EXERCISE: From the records below, take each line where the string "smoothstep" shows up and copy it.
[Start of section]
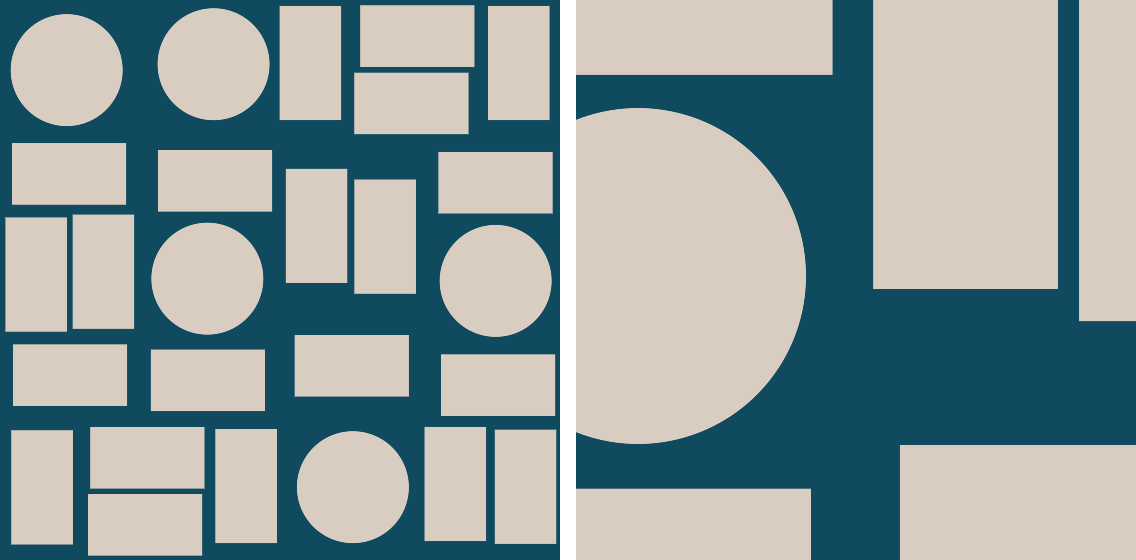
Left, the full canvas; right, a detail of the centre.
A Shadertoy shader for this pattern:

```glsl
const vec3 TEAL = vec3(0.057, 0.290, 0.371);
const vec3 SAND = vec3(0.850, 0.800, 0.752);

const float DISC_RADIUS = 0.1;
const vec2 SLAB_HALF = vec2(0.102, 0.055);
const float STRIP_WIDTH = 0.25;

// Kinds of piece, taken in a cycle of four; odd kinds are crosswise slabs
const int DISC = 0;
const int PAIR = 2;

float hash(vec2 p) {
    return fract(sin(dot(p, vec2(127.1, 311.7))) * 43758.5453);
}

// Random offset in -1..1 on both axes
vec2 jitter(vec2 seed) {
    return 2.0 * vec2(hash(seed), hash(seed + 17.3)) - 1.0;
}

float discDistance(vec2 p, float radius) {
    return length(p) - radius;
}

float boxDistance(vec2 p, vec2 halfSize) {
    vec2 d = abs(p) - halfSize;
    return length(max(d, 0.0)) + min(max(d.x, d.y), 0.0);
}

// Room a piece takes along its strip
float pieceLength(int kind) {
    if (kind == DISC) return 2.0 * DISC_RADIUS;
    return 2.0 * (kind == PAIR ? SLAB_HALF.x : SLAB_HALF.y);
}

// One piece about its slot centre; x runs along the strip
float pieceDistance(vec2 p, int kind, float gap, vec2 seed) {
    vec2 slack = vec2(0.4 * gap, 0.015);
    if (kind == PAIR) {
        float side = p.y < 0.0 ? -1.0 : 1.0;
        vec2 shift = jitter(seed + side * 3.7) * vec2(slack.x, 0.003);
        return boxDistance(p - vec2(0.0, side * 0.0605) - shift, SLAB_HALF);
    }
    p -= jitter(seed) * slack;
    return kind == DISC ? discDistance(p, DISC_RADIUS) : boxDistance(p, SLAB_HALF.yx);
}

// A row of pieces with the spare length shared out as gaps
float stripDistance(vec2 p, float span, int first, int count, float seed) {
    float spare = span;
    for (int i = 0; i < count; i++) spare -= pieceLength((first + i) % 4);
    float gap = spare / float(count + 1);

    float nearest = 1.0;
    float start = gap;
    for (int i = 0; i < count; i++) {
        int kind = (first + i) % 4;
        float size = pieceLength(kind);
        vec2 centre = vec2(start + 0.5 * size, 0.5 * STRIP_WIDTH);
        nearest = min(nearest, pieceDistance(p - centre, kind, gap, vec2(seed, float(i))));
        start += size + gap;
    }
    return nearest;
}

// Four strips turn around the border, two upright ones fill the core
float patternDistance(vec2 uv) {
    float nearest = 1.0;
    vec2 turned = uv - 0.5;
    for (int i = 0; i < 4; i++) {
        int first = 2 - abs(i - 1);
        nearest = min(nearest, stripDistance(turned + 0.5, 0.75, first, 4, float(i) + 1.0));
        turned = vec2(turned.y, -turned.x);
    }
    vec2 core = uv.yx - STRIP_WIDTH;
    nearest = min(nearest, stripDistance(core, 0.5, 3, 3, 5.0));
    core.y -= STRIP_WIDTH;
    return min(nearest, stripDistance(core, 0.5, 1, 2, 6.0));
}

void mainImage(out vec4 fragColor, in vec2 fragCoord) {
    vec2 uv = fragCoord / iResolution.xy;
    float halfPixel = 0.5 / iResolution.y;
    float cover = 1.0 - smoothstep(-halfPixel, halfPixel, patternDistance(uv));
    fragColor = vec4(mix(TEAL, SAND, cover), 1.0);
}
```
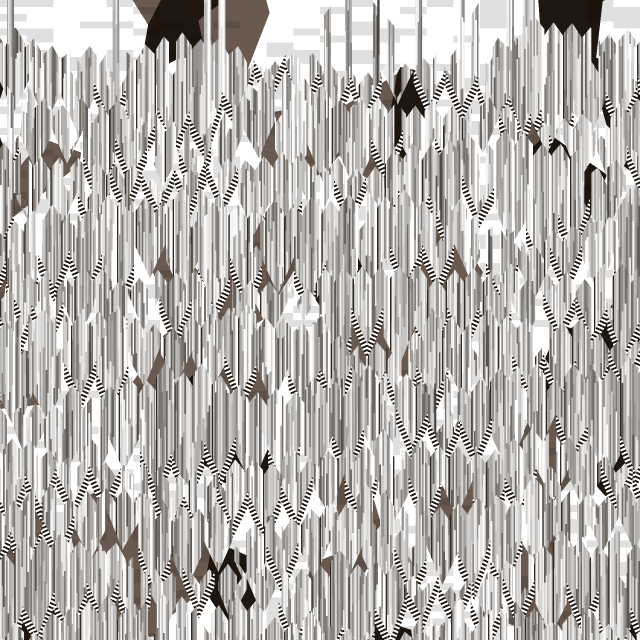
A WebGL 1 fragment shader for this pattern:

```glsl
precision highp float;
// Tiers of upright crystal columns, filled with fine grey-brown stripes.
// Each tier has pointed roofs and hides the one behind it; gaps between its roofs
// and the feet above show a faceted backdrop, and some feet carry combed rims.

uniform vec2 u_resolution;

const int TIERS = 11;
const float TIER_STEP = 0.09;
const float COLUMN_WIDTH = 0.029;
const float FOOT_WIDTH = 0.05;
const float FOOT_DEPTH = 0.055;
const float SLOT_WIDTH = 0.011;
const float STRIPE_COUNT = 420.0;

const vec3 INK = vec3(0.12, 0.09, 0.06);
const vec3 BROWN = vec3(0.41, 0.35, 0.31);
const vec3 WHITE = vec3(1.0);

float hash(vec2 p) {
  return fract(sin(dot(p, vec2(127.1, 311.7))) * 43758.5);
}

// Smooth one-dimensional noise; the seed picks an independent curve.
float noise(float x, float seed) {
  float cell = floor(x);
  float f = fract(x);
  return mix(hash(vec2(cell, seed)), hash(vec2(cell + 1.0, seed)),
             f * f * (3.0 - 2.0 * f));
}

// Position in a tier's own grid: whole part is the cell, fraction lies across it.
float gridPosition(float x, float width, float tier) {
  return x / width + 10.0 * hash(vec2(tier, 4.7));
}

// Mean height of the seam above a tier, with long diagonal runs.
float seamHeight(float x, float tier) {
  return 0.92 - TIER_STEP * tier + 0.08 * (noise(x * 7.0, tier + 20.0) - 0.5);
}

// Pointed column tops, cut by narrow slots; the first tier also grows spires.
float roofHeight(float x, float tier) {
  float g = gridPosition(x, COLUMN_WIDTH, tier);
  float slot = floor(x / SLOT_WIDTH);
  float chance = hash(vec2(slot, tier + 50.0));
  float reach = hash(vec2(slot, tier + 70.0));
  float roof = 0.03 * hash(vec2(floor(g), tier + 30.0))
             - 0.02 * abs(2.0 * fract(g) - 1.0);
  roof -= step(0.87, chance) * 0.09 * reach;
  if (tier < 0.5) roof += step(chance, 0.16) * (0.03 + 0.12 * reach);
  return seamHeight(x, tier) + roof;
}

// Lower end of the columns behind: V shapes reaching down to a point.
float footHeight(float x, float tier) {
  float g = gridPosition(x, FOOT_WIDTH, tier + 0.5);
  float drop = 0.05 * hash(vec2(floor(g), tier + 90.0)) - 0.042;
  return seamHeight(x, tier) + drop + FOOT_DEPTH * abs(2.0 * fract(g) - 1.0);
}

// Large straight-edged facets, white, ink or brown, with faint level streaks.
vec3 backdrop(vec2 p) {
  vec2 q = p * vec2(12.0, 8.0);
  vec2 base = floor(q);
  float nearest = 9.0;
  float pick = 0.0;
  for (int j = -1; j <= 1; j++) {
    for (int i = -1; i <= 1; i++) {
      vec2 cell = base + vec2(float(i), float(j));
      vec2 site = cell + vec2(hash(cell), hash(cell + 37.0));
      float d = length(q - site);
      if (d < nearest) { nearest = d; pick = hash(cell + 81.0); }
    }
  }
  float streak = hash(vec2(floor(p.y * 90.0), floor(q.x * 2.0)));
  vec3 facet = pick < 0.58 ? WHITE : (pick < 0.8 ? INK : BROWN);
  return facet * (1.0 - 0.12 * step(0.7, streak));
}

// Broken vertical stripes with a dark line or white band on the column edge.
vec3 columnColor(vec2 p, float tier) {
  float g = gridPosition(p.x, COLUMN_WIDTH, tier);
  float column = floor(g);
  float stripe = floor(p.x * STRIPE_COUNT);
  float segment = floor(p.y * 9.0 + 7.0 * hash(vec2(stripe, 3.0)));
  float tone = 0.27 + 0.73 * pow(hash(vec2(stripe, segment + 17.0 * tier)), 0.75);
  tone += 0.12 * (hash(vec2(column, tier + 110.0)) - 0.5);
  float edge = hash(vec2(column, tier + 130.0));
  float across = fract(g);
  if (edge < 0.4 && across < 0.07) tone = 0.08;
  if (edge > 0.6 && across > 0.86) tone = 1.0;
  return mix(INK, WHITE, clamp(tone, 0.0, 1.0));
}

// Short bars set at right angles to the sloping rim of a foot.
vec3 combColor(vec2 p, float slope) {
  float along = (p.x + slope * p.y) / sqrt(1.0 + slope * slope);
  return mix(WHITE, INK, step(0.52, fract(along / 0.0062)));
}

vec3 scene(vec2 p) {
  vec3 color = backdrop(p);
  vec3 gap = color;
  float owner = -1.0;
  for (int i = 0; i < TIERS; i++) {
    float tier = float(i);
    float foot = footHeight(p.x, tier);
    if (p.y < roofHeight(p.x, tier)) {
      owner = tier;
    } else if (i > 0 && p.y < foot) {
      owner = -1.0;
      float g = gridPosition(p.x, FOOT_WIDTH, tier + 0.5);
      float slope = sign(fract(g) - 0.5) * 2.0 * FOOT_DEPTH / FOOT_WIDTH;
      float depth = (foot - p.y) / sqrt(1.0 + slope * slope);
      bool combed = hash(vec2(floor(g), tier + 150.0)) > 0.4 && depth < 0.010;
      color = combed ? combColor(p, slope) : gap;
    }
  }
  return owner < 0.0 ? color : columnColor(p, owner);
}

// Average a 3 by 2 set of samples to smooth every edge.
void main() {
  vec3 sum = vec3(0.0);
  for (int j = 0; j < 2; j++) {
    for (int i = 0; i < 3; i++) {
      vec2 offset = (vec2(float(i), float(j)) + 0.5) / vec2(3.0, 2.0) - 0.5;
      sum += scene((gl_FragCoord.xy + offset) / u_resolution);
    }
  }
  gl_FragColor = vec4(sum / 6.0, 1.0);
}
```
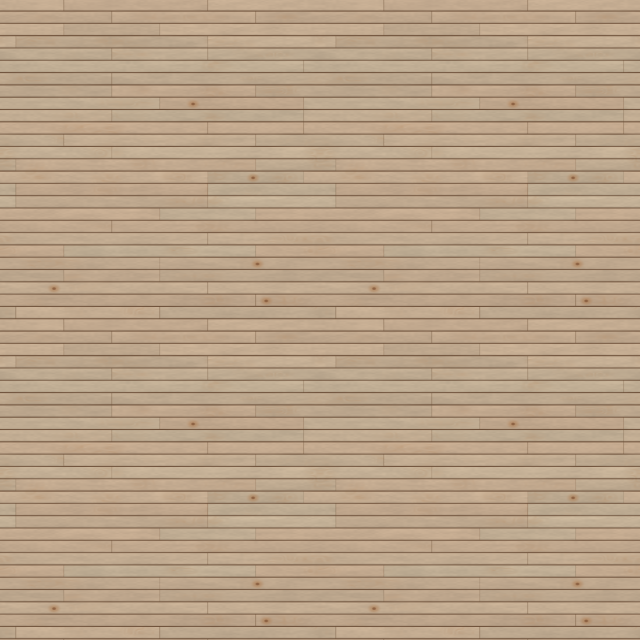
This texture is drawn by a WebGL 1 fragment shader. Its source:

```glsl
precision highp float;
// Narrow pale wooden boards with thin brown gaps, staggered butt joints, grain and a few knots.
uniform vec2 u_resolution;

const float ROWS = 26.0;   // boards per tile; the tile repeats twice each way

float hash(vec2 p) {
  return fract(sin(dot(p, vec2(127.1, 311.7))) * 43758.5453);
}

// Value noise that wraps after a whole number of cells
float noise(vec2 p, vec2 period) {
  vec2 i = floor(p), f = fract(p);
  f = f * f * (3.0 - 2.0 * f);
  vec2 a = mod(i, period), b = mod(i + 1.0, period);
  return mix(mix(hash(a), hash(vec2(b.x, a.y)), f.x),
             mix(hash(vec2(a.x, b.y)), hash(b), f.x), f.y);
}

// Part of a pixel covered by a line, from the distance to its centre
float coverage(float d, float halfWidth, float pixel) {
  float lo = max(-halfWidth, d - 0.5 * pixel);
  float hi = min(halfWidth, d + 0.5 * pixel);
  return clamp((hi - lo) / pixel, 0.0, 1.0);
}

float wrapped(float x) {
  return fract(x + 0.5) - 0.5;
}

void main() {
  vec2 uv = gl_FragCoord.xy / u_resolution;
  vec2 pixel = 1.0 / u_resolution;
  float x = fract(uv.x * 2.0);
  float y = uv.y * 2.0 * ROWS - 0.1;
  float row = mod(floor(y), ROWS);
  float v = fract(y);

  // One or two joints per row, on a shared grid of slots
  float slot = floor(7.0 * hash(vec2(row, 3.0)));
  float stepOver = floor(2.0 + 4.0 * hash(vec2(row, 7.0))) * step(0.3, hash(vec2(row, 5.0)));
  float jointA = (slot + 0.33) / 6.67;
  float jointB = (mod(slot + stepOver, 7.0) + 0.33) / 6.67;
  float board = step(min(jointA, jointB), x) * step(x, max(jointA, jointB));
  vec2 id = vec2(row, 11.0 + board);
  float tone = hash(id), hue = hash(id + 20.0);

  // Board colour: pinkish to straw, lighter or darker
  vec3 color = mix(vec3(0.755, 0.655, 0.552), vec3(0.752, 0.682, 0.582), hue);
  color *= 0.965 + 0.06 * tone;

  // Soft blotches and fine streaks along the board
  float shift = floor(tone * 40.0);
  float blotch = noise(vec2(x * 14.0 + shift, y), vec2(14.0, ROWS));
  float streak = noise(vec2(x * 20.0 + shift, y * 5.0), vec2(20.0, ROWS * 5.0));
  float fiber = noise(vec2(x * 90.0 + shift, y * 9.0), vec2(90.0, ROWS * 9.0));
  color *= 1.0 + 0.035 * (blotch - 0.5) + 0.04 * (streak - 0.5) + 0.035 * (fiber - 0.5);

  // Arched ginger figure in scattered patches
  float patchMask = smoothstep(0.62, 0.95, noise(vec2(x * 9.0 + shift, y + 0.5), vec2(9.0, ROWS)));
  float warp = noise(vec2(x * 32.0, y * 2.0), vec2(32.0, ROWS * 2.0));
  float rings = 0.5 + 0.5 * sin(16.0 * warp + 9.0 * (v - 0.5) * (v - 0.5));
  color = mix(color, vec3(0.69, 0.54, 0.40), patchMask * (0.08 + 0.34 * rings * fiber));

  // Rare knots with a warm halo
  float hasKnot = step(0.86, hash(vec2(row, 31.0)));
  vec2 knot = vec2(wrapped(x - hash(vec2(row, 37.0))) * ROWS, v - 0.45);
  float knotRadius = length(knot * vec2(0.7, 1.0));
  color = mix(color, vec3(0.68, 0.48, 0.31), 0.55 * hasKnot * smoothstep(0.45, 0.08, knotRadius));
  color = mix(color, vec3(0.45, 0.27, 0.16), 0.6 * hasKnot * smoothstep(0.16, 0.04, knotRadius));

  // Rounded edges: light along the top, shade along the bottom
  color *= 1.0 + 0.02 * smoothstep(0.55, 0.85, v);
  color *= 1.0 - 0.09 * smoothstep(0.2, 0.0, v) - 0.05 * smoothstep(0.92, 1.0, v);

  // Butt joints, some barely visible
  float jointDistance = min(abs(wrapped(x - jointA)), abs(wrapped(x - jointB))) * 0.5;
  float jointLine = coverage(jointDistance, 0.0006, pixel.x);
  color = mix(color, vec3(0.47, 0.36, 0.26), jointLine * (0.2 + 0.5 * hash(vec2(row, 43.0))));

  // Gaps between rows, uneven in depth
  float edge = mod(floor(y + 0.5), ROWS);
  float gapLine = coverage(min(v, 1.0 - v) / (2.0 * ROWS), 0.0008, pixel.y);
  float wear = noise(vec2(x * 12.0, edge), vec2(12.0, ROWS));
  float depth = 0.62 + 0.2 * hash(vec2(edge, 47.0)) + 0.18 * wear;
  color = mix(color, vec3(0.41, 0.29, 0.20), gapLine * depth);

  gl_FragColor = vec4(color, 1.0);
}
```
[End of section]
SOLUTION TO THIS TASK:
    float cover = 1.0 - smoothstep(-halfPixel, halfPixel, patternDistance(uv));
  float patchMask = smoothstep(0.62, 0.95, noise(vec2(x * 9.0 + shift, y + 0.5), vec2(9.0, ROWS)));
  color = mix(color, vec3(0.68, 0.48, 0.31), 0.55 * hasKnot * smoothstep(0.45, 0.08, knotRadius));
  color = mix(color, vec3(0.45, 0.27, 0.16), 0.6 * hasKnot * smoothstep(0.16, 0.04, knotRadius));
  color *= 1.0 + 0.02 * smoothstep(0.55, 0.85, v);
  color *= 1.0 - 0.09 * smoothstep(0.2, 0.0, v) - 0.05 * smoothstep(0.92, 1.0, v);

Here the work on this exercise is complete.